- What the task requires -
Scan the records for lines with the word "shared", and copy every such line.

- Data items -

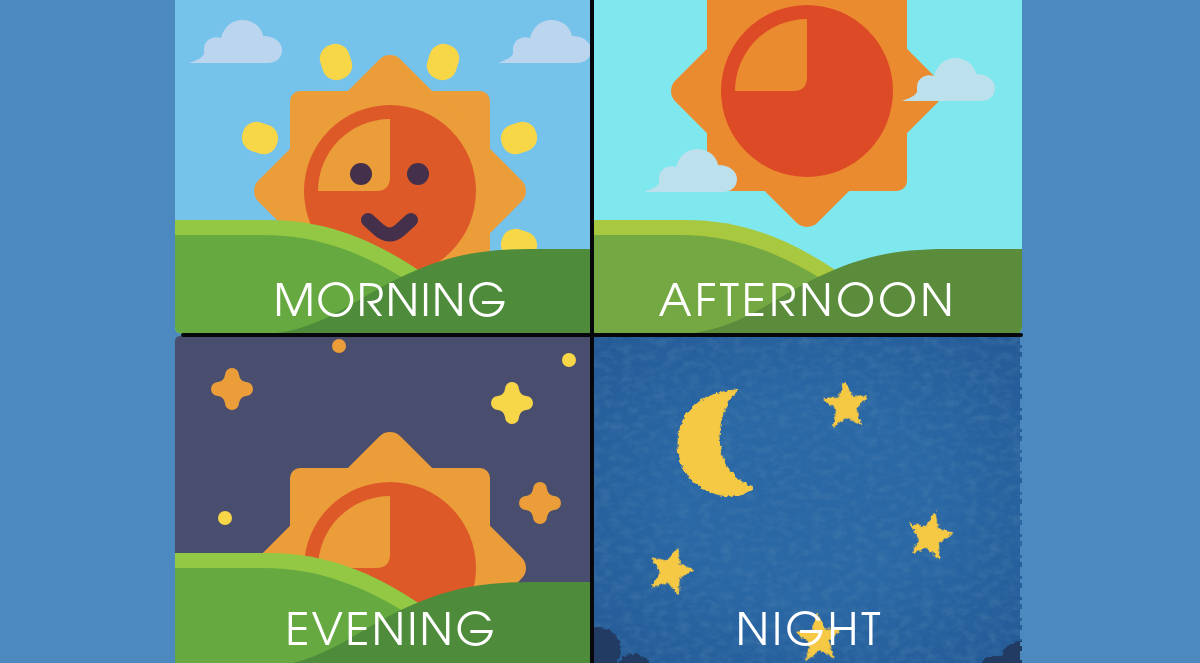
<!DOCTYPE html>
<html lang="en">
<head>
<meta charset="utf-8">
<title>Times of day</title>
<style>
:root {
  --backdrop: #4b89be;
  --rule: #05070b;
  --caption: #fff;
  --yellow: #f7d648;
  --orange: #eb9d39;
  --face: #44304a;
  --paper-yellow: #f6c945;
}
* { margin: 0; box-sizing: border-box; }
html, body { width: 1200px; height: 663px; overflow: hidden; }
.board { position: relative; width: 1200px; height: 663px; background: var(--backdrop); overflow: hidden; }
.shared-shapes { position: absolute; width: 0; height: 0; }
.panel { position: absolute; overflow: hidden; }
.panel svg { display: block; width: 100%; height: 100%; }
.morning, .evening { left: 175px; width: 416px; }
.afternoon, .night { left: 594px; width: 428px; }
.morning, .afternoon { top: 0; height: 334px; }
.evening, .night { top: 336px; height: 327px; }
.morning { --sky: #75c3eb; --ray: #eb9d39; --disc: #dd5a28; --cloud: #bcd5ee; --hill-edge: #92c843; --hill-near: #65a940; --hill-far: #4e8b3a; border-bottom-left-radius: 7px; }
.afternoon { --sky: #7fe7ee; --ray: #eb8b30; --disc: #dd4a26; --cloud: #bce0ec; --hill-edge: #a8c83f; --hill-near: #74a842; --hill-far: #5b8c3c; border-bottom-right-radius: 7px; }
.evening { --sky: #494d6e; --ray: #eb9d39; --disc: #dd5a28; --hill-edge: #92c843; --hill-near: #65a940; --hill-far: #4e8b3a; border-top-left-radius: 5px; }
.night { --sky: #2864a1; --dusk-cloud: #243b62; }
.panel svg { background: var(--sky); }
.caption {
  position: absolute; left: 0; width: 100%; top: 276px;
  font: 400 45px/0 "TeX Gyre Adventor", Inter, sans-serif;
  letter-spacing: var(--track); text-indent: var(--track);
  color: var(--caption); text-align: center; white-space: nowrap;
}
.caption::before { content: ""; display: inline-block; height: 40px; }
.morning .caption { --track: 1.5px; left: 7px; }
.afternoon .caption { --track: 3px; left: -2px; }
.evening .caption { --track: 2.2px; top: 269px; left: 7px; }
.night .caption { --track: 3px; top: 269px; }
.rule { position: absolute; background: var(--rule); }
.rule-vertical { left: 590px; top: 0; width: 4px; height: 663px; }
.rule-horizontal { left: 181px; top: 333px; width: 842px; height: 4px; border-radius: 2px; }
</style>
</head>
<body>
<main class="board">
  <svg class="shared-shapes" aria-hidden="true">
    <defs>
      <g id="sun">
        <rect x="-100" y="-100" width="200" height="200" rx="10" fill="var(--ray)"/>
        <polygon points="0,-121 121,0 0,121 -121,0" fill="var(--ray)" stroke="var(--ray)" stroke-width="30" stroke-linejoin="round"/>
        <circle r="86" fill="var(--disc)"/>
        <path d="M0-72V-14Q0 0-14 0H-72A72 72 0 0 1 0-72Z" fill="var(--ray)"/>
      </g>
      <g id="hills">
        <path d="M0 0H92C150 0 195 18 245 51L230 113H0Z" fill="var(--hill-edge)"/>
        <path d="M0 15H88C145 15 190 35 228 58L225 114H0Z" fill="var(--hill-near)"/>
        <path d="M95 114C150 108 180 79 226 57C270 36 305 29 355 29H440V114Z" fill="var(--hill-far)"/>
      </g>
      <path id="cloud" fill="var(--cloud)" d="M0 43C11 39 16 36 15 31C14 21 23 15 32 18C35 6 44 0 53 0C65 0 73 8 74 16C85 16 93 22 93 30C93 38 87 43 79 43Z"/>
      <rect id="spark" x="-15" y="-18" width="30" height="36" rx="14" fill="var(--yellow)"/>
      <path id="twinkle" d="M-7-14A7 7 0 0 1 7-14Q8-8 14-7A7 7 0 0 1 14 7Q8 8 7 14A7 7 0 0 1-7 14Q-8 8-14 7A7 7 0 0 1-14-7Q-8-8-7-14Z"/>
      <polygon id="paper-star" points="0,-23 6,-8 21,-7 9,4 13,20 0,11 -13,20 -9,4 -21,-7 -6,-8" stroke-width="2" stroke-linejoin="round"/>
      <radialGradient id="night-glow" r="0.75">
        <stop offset="0.4" stop-color="#2a6aa8" stop-opacity="0.6"/>
        <stop offset="1" stop-color="#20508a" stop-opacity="0.55"/>
      </radialGradient>
      <filter id="torn-edge" x="-10%" y="-10%" width="120%" height="120%">
        <feTurbulence type="fractalNoise" baseFrequency="0.25" numOctaves="2" seed="4"/>
        <feDisplacementMap in="SourceGraphic" scale="5" xChannelSelector="R" yChannelSelector="G"/>
      </filter>
      <filter id="paper-grain" x="0" y="0" width="100%" height="100%">
        <feTurbulence type="fractalNoise" baseFrequency="0.09 0.13" numOctaves="4" seed="8"/>
        <feColorMatrix values="0 0 0 0 0.08  0 0 0 0 0.22  0 0 0 0 0.42  1.4 0 0 0 -0.55"/>
      </filter>
    </defs>
  </svg>

  <section class="panel morning">
    <svg viewBox="175 0 416 334" aria-hidden="true">
      <use href="#cloud" x="189" y="20"/>
      <use href="#cloud" x="498" y="20"/>
      <g class="sparks">
        <use href="#spark" transform="translate(336 62) rotate(-18)"/>
        <use href="#spark" transform="translate(443 62) rotate(18)"/>
        <use href="#spark" transform="translate(260 138) rotate(-72)"/>
        <use href="#spark" transform="translate(519 138) rotate(72)"/>
        <use href="#spark" transform="translate(519 245) rotate(108)"/>
      </g>
      <use href="#sun" x="390" y="191"/>
      <g class="smile" fill="var(--face)">
        <circle cx="361" cy="174" r="11"/>
        <circle cx="418" cy="174" r="11"/>
        <path d="M368 220L379 230Q390 239 400 230L411 220" fill="none" stroke="var(--face)" stroke-width="14" stroke-linecap="round"/>
      </g>
      <use href="#hills" x="175" y="220"/>
    </svg>
    <h2 class="caption">MORNING</h2>
  </section>

  <section class="panel afternoon">
    <svg viewBox="594 0 428 334" aria-hidden="true">
      <use href="#sun" x="807" y="91"/>
      <use href="#cloud" x="902" y="58"/>
      <use href="#cloud" x="644" y="149"/>
      <use href="#hills" x="592" y="220"/>
    </svg>
    <h2 class="caption">AFTERNOON</h2>
  </section>

  <section class="panel evening">
    <svg viewBox="175 336 416 327" aria-hidden="true">
      <g class="stars" fill="var(--orange)">
        <use href="#twinkle" x="232" y="389"/>
        <use href="#twinkle" x="540" y="503"/>
        <circle cx="339" cy="346" r="7"/>
      </g>
      <g class="stars" fill="var(--yellow)">
        <use href="#twinkle" x="512" y="403"/>
        <circle cx="569" cy="360" r="7"/>
        <circle cx="225" cy="518" r="7"/>
      </g>
      <use href="#sun" x="390" y="568"/>
      <use href="#hills" x="175" y="553"/>
    </svg>
    <h2 class="caption">EVENING</h2>
  </section>

  <section class="panel night">
    <svg viewBox="594 336 428 327" aria-hidden="true">
      <rect x="594" y="336" width="428" height="327" fill="url(#night-glow)"/>
      <rect x="594" y="336" width="428" height="327" filter="url(#paper-grain)" opacity="0.6"/>
      <g class="dusk-clouds" fill="var(--dusk-cloud)" filter="url(#torn-edge)">
        <circle cx="598" cy="650" r="23"/>
        <circle cx="634" cy="672" r="18"/>
        <circle cx="1020" cy="662" r="20"/>
        <circle cx="994" cy="672" r="16"/>
      </g>
      <g class="paper-cutouts" fill="var(--paper-yellow)" stroke="var(--paper-yellow)" filter="url(#torn-edge)">
        <path d="M738 390C702 392 678 412 678 444C678 478 706 497 734 496Q746 495 753 488C731 478 719 461 719 436Q720 406 738 390Z"/>
        <use href="#paper-star" transform="translate(846 405) rotate(-3)"/>
        <use href="#paper-star" transform="translate(930 536) rotate(12)"/>
        <use href="#paper-star" transform="translate(671 571) rotate(16)"/>
        <use href="#paper-star" transform="translate(819 638) rotate(-4)"/>
      </g>
      <path d="M1021 336V663" stroke="#4b89be" stroke-width="2" stroke-dasharray="9 3 4 5"/>
    </svg>
    <h2 class="caption">NIGHT</h2>
  </section>

  <div class="rule rule-vertical"></div>
  <div class="rule rule-horizontal"></div>
</main>
</body>
</html>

- Your solution -
.shared-shapes { position: absolute; width: 0; height: 0; }
  <svg class="shared-shapes" aria-hidden="true">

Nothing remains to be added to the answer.